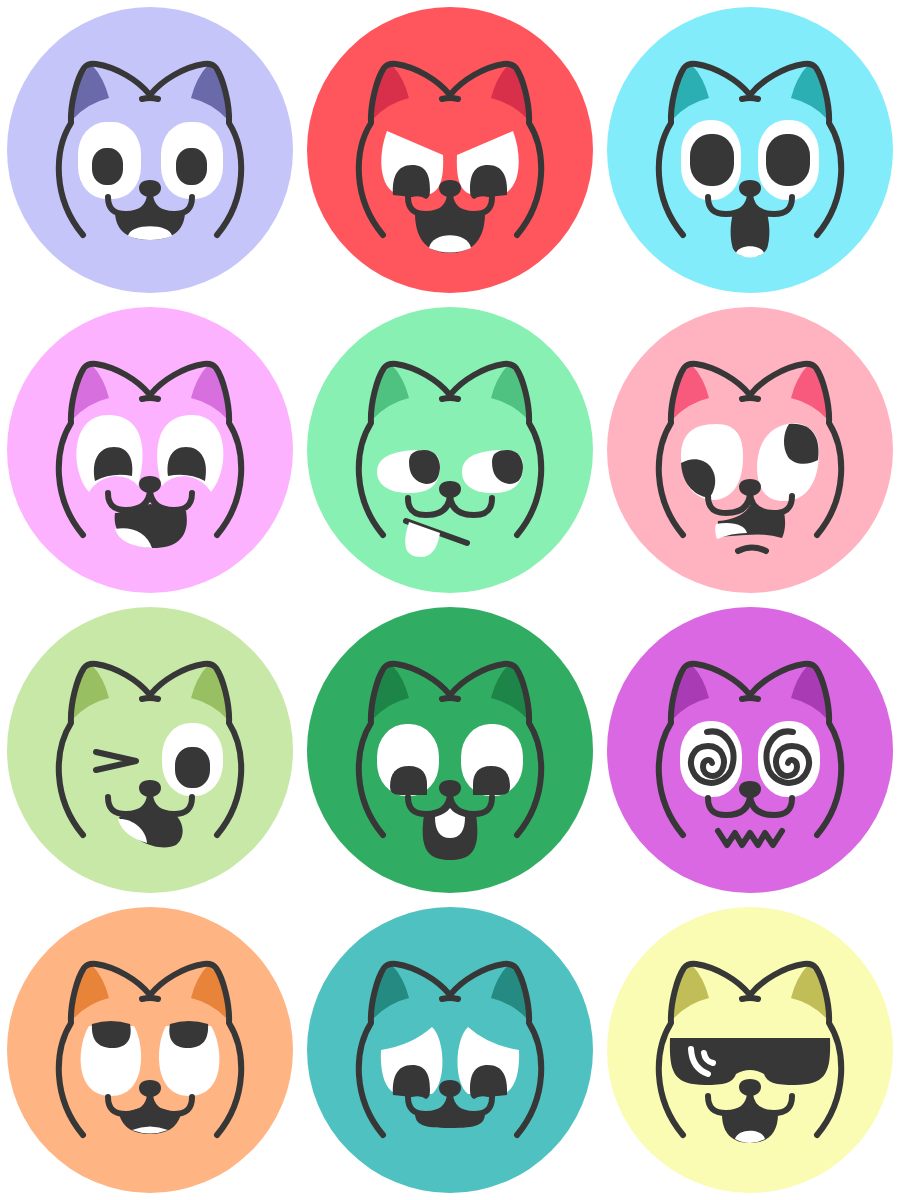
<!DOCTYPE html>
<html lang="en">
<head>
<meta charset="utf-8">
<title>Cat expressions</title>
<style>
:root { --ink: #373737; --white: #fff; }
html, body { margin: 0; background: var(--white); overflow: hidden; }
svg { display: block; width: 900px; height: 1200px; }
.coat { fill: var(--coat); }
.ear { fill: var(--ear); }
.ink { fill: var(--ink); }
.white { fill: var(--white); }
.line { fill: none; stroke: var(--ink); stroke-width: 6; stroke-linecap: round; stroke-linejoin: round; }
.glare { fill: none; stroke: var(--white); stroke-width: 6; stroke-linecap: round; }
.happy { --coat: #c5c5fa; --ear: #6a6aab; }
.angry { --coat: #ff555d; --ear: #d8304a; }
.amazed { --coat: #82ecfb; --ear: #2cafb3; }
.laughing { --coat: #fdb2ff; --ear: #d86fde; }
.cheeky { --coat: #88f0b2; --ear: #4fc181; }
.silly { --coat: #ffb3c1; --ear: #f75a7c; }
.winking { --coat: #c8e8a8; --ear: #98c062; }
.goofy { --coat: #31ad63; --ear: #1d8547; }
.dizzy { --coat: #d968e2; --ear: #a93bb5; }
.bored { --coat: #ffb484; --ear: #e8833a; }
.sad { --coat: #50c1c1; --ear: #248a82; }
.cool { --coat: #fafcb4; --ear: #c1be58; }
</style>
</head>
<body>
<svg viewBox="0 0 900 1200" role="img" aria-label="Twelve cat faces with different expressions">
  <defs>
    <g id="head-side">
      <path class="ear" d="M73 119C73 98 79 74 92 65Q104 78 109 98Q88 103 73 119Z"/>
      <path class="line" d="M83 235C52 198 54 150 71 123C70 104 77 78 84 68Q88 63 96 64C116 67 138 80 150 95"/>
    </g>
    <g id="head">
      <circle class="coat" cx="150" cy="150" r="143"/>
      <use href="#head-side"/>
      <use href="#head-side" transform="matrix(-1 0 0 1 300 0)"/>
      <path class="line" d="M142 99Q150 97 158 99"/>
    </g>
    <g id="muzzle">
      <path class="ink" d="M150 180C158 180 161 184 161 188C161 194 155 197 150 197C145 197 139 194 139 188C139 184 142 180 150 180Z"/>
      <path class="line" d="M108 197C108 209 114 214 126 214Q149 214 150 194Q151 214 174 214C186 214 192 209 192 197"/>
    </g>
    <path id="droop-pupil" class="ink" d="M93 195C92 177 97 165 112 165C126 165 130 175 130 190Q130 198 126 199Q121 195 112 197Z"/>
    <g id="angry-eye">
      <path class="white" d="M87 131L143 155C144 176 141 190 130 194H97C80 188 77 158 87 131Z"/>
      <use href="#droop-pupil"/>
    </g>
    <g id="laughing-eye">
      <path class="white" d="M89 192C70 170 70 115 108 115C146 115 147 155 138 186Q130 176 115 176Q98 178 89 192Z"/>
      <path class="ink" d="M95 181C91 160 99 147 114 147C129 147 134 160 132 176Q112 172 95 181Z"/>
    </g>
    <g id="goofy-eye">
      <rect class="white" x="77" y="124" width="62" height="72" rx="29" ry="33"/>
      <path class="ink" d="M90 187C90 173 96 166 109 166C122 166 127 174 127 184V195H100Q90 195 90 187Z"/>
    </g>
    <g id="dizzy-eye">
      <rect class="white" x="80" y="121" width="62" height="76" rx="29" ry="34"/>
      <path class="line" d="M107 132C125 128 136 146 133 163C130 184 105 189 95 175C86 161 93 146 108 146C122 146 127 160 122 170C116 180 103 176 103 167C103 159 111 158 112 163"/>
    </g>
    <g id="bored-eye">
      <path class="white" d="M89 126H134C145 145 147 196 111 196C73 196 77 145 89 126Z"/>
      <path class="ink" d="M92 124Q111 118 130 124C133 140 126 148 112 148C97 148 91 139 92 124Z"/>
    </g>
    <g id="sad-eye">
      <path class="white" d="M81 150Q112 145 132 127C145 139 147 182 132 194H97C84 190 80 170 81 150Z"/>
      <use href="#droop-pupil"/>
    </g>
  </defs>

  <g class="happy">
    <use href="#head"/>
    <rect class="white" x="78" y="122" width="63" height="77" rx="28" ry="32"/>
    <rect class="white" x="161" y="122" width="62" height="77" rx="28" ry="32"/>
    <rect class="ink" x="92" y="148" width="31" height="37" rx="14" ry="16"/>
    <rect class="ink" x="176" y="148" width="31" height="37" rx="14" ry="16"/>
    <path class="ink" d="M115 213H132L150 203L168 213H185C184 231 172 240 150 240C128 240 116 231 115 213Z"/>
    <path class="white" d="M128 236C130 223 170 223 172 236Q150 244 128 236Z"/>
    <use href="#muzzle"/>
  </g>

  <g class="angry" transform="translate(300)">
    <use href="#head"/>
    <use href="#angry-eye"/>
    <use href="#angry-eye" transform="matrix(-1 0 0 1 300 0)"/>
    <path class="ink" d="M115 213H132L150 203L168 213H185C185 240 172 253 150 253C128 253 115 240 115 213Z"/>
    <path class="white" d="M129 248C132 231 168 231 171 248Q150 257 129 248Z"/>
    <use href="#muzzle"/>
  </g>

  <g class="amazed" transform="translate(600)">
    <use href="#head"/>
    <rect class="white" x="81" y="120" width="60" height="80" rx="28" ry="33"/>
    <rect class="white" x="158" y="120" width="61" height="80" rx="28" ry="33"/>
    <rect class="ink" x="90" y="134" width="44" height="52" rx="20" ry="22"/>
    <rect class="ink" x="166" y="134" width="44" height="52" rx="20" ry="22"/>
    <path class="ink" d="M133 213Q148 211 150 203Q152 211 167 213C170 225 170 236 168 245C166 261 134 261 132 245C130 236 130 225 133 213Z"/>
    <path class="white" d="M136 253C139 244 161 244 164 253Q150 262 136 253Z"/>
    <use href="#muzzle"/>
  </g>

  <g class="laughing" transform="translate(0 300)">
    <use href="#head"/>
    <use href="#laughing-eye"/>
    <use href="#laughing-eye" transform="matrix(-1 0 0 1 300 0)"/>
    <path class="ink" d="M117 213L150 204L186 211C190 234 180 248 153 248C128 246 112 234 115 213Z"/>
    <path class="white" d="M115 229C132 226 147 233 152 248C134 247 119 242 115 229Z"/>
    <use href="#muzzle" transform="translate(0 -4)"/>
  </g>

  <g class="cheeky" transform="translate(300 300)">
    <use href="#head"/>
    <path class="white" d="M140 165C140 187 128 193 108 193C88 193 77 184 77 172C77 157 92 151 118 150C134 150 140 156 140 165Z"/>
    <path class="white" d="M223 165C223 187 211 193 191 193C172 193 162 184 162 172C162 157 176 151 202 150C217 150 223 156 223 165Z"/>
    <path id="side-pupil" class="ink" d="M109 162C109 153 115 150 124 150C135 150 140 158 140 168C139 179 135 184 126 184C114 182 109 174 109 162Z"/>
    <use href="#side-pupil" x="83"/>
    <path class="line" d="M106 221L167 243"/>
    <path class="white" d="M109 222L140 233Q136 257 121 257C105 257 104 246 106 233Z"/>
    <use href="#muzzle" transform="translate(0 1)"/>
  </g>

  <g class="silly" transform="translate(600 300)">
    <use href="#head"/>
    <path class="white" d="M81 159C80 135 92 124 116 124C137 124 143 137 143 157C143 181 134 198 115 200C92 200 82 182 81 159Z"/>
    <path class="ink" d="M81 163C91 157 103 158 110 166C118 176 116 190 109 198C92 195 82 182 81 163Z"/>
    <path class="white" d="M157 166C158 138 173 125 193 123C211 124 219 135 219 152C219 181 207 201 184 201C165 201 157 188 157 166Z"/>
    <path class="ink" d="M189 124C211 122 221 136 218 160C209 165 195 166 188 157C182 147 183 133 189 124Z"/>
    <path class="ink" d="M118 221Q143 219 150 205Q160 215 184 212Q187 227 182 238Q167 233 145 235L117 237Z"/>
    <path class="white" d="M116 224C133 221 145 225 147 233Q131 233 117 239Q114 231 116 224Z"/>
    <path class="line" d="M138 251Q152 244 166 251"/>
    <use href="#muzzle" transform="translate(0 -1)"/>
  </g>

  <g class="winking" transform="translate(0 600)">
    <use href="#head"/>
    <path class="line" d="M96 152L136 161L96 170"/>
    <rect class="white" x="162" y="123" width="61" height="73" rx="28" ry="33"/>
    <rect class="ink" x="175" y="147" width="35" height="41" rx="16" ry="18"/>
    <path class="ink" d="M119 217L150 205L175 214C185 224 185 238 176 245C162 252 130 244 119 217Z"/>
    <path class="white" d="M118 219C132 218 146 229 147 243C132 239 121 231 118 219Z"/>
    <use href="#muzzle"/>
  </g>

  <g class="goofy" transform="translate(300 600)">
    <use href="#head"/>
    <use href="#goofy-eye"/>
    <use href="#goofy-eye" transform="matrix(-1 0 0 1 300 0)"/>
    <path class="ink" d="M124 214L150 205L176 214Q178 229 177 238C175 254 167 260 150 260C133 260 125 254 123 238Q122 229 124 214Z"/>
    <path class="white" d="M135 217Q146 214 150 208Q154 214 165 217C165 231 160 238 150 238C140 238 135 231 135 217Z"/>
    <use href="#muzzle"/>
  </g>

  <g class="dizzy" transform="translate(600 600)">
    <use href="#head"/>
    <use href="#dizzy-eye"/>
    <use href="#dizzy-eye" transform="matrix(-1 0 0 1 300 0)"/>
    <path class="line" d="M118 231L127 245L135 233L142 245L150 233L158 245L165 233L173 245L182 231"/>
    <use href="#muzzle" transform="translate(0 1)"/>
  </g>

  <g class="bored" transform="translate(0 900)">
    <use href="#head"/>
    <use href="#bored-eye"/>
    <use href="#bored-eye" transform="matrix(-1 0 0 1 300 0)"/>
    <path class="ink" d="M119 214L150 205L181 214C177 228 167 234 150 234C133 234 123 228 119 214Z"/>
    <path class="white" d="M132 230Q150 223 168 230Q150 237 132 230Z"/>
    <use href="#muzzle"/>
  </g>

  <g class="sad" transform="translate(300 900)">
    <use href="#head"/>
    <use href="#sad-eye"/>
    <use href="#sad-eye" transform="matrix(-1 0 0 1 300 0)"/>
    <path class="ink" d="M115 213H132L150 203L168 213H185C185 225 177 228 150 228C123 228 115 225 115 213Z"/>
    <use href="#muzzle"/>
  </g>

  <g class="cool" transform="translate(600 900)">
    <use href="#head"/>
    <path class="ink" d="M70 138H230C231 172 227 185 195 185C176 185 167 183 164 174Q150 166 136 174C133 183 124 185 105 185C73 185 69 172 70 138Z"/>
    <path class="glare" d="M91 149Q92 168 108 174M104 153Q105 161 113 163"/>
    <path class="ink" d="M122 214L150 205L178 214C178 233 168 243 150 243C132 243 122 233 122 214Z"/>
    <path class="white" d="M135 239C138 228 162 228 165 239Q150 247 135 239Z"/>
    <use href="#muzzle" transform="translate(0 -1)"/>
  </g>
</svg>
</body>
</html>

What is required: Please count the lines above that contain the string "html" and reply with the number alone.

Answer: 4